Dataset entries
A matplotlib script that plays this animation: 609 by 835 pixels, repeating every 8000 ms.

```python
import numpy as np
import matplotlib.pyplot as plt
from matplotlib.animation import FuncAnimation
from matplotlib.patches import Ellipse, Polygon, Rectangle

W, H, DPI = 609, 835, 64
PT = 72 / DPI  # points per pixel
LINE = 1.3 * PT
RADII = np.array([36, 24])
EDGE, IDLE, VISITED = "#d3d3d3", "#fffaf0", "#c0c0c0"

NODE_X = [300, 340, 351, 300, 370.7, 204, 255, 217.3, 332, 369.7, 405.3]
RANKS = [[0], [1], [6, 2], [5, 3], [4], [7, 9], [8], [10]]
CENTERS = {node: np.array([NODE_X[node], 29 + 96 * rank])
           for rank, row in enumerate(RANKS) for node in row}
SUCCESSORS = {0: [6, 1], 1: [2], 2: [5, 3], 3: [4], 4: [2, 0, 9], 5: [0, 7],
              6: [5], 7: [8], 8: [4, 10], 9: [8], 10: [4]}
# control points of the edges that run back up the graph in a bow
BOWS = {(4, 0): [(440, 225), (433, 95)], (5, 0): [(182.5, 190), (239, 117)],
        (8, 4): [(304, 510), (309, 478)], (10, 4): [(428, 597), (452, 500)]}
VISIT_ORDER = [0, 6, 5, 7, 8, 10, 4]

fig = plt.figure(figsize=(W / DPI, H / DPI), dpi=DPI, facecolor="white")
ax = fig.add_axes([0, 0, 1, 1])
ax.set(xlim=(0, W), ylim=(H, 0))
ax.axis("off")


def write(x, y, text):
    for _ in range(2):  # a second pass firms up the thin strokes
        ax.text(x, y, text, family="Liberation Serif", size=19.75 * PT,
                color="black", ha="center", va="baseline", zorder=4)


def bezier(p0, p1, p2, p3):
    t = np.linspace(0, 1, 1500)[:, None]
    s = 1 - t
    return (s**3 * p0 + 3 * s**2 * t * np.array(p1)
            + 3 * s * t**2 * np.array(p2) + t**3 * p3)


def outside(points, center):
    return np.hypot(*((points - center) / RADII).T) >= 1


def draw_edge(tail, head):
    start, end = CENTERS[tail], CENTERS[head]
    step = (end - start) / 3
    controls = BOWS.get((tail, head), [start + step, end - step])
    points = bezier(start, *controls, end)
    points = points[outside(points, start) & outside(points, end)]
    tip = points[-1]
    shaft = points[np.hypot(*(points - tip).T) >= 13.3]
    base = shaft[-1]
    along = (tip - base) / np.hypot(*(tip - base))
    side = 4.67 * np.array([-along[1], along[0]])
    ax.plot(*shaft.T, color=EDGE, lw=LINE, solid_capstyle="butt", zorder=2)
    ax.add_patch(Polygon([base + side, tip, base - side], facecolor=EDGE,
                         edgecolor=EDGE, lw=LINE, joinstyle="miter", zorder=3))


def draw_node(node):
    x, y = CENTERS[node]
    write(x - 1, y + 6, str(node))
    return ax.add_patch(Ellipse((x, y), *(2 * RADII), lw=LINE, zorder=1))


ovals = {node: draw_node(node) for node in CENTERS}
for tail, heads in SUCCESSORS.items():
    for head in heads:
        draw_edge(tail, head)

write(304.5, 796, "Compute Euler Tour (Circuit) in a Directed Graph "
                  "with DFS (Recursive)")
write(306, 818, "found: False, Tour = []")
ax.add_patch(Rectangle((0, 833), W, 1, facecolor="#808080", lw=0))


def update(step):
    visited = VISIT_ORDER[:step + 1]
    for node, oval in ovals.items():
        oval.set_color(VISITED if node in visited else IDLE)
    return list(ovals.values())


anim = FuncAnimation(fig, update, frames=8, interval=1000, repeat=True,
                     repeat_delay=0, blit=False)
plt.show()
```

Directions —
Copy each line of the preceding data that contains the string "update".

Task solution —
def update(step):
anim = FuncAnimation(fig, update, frames=8, interval=1000, repeat=True,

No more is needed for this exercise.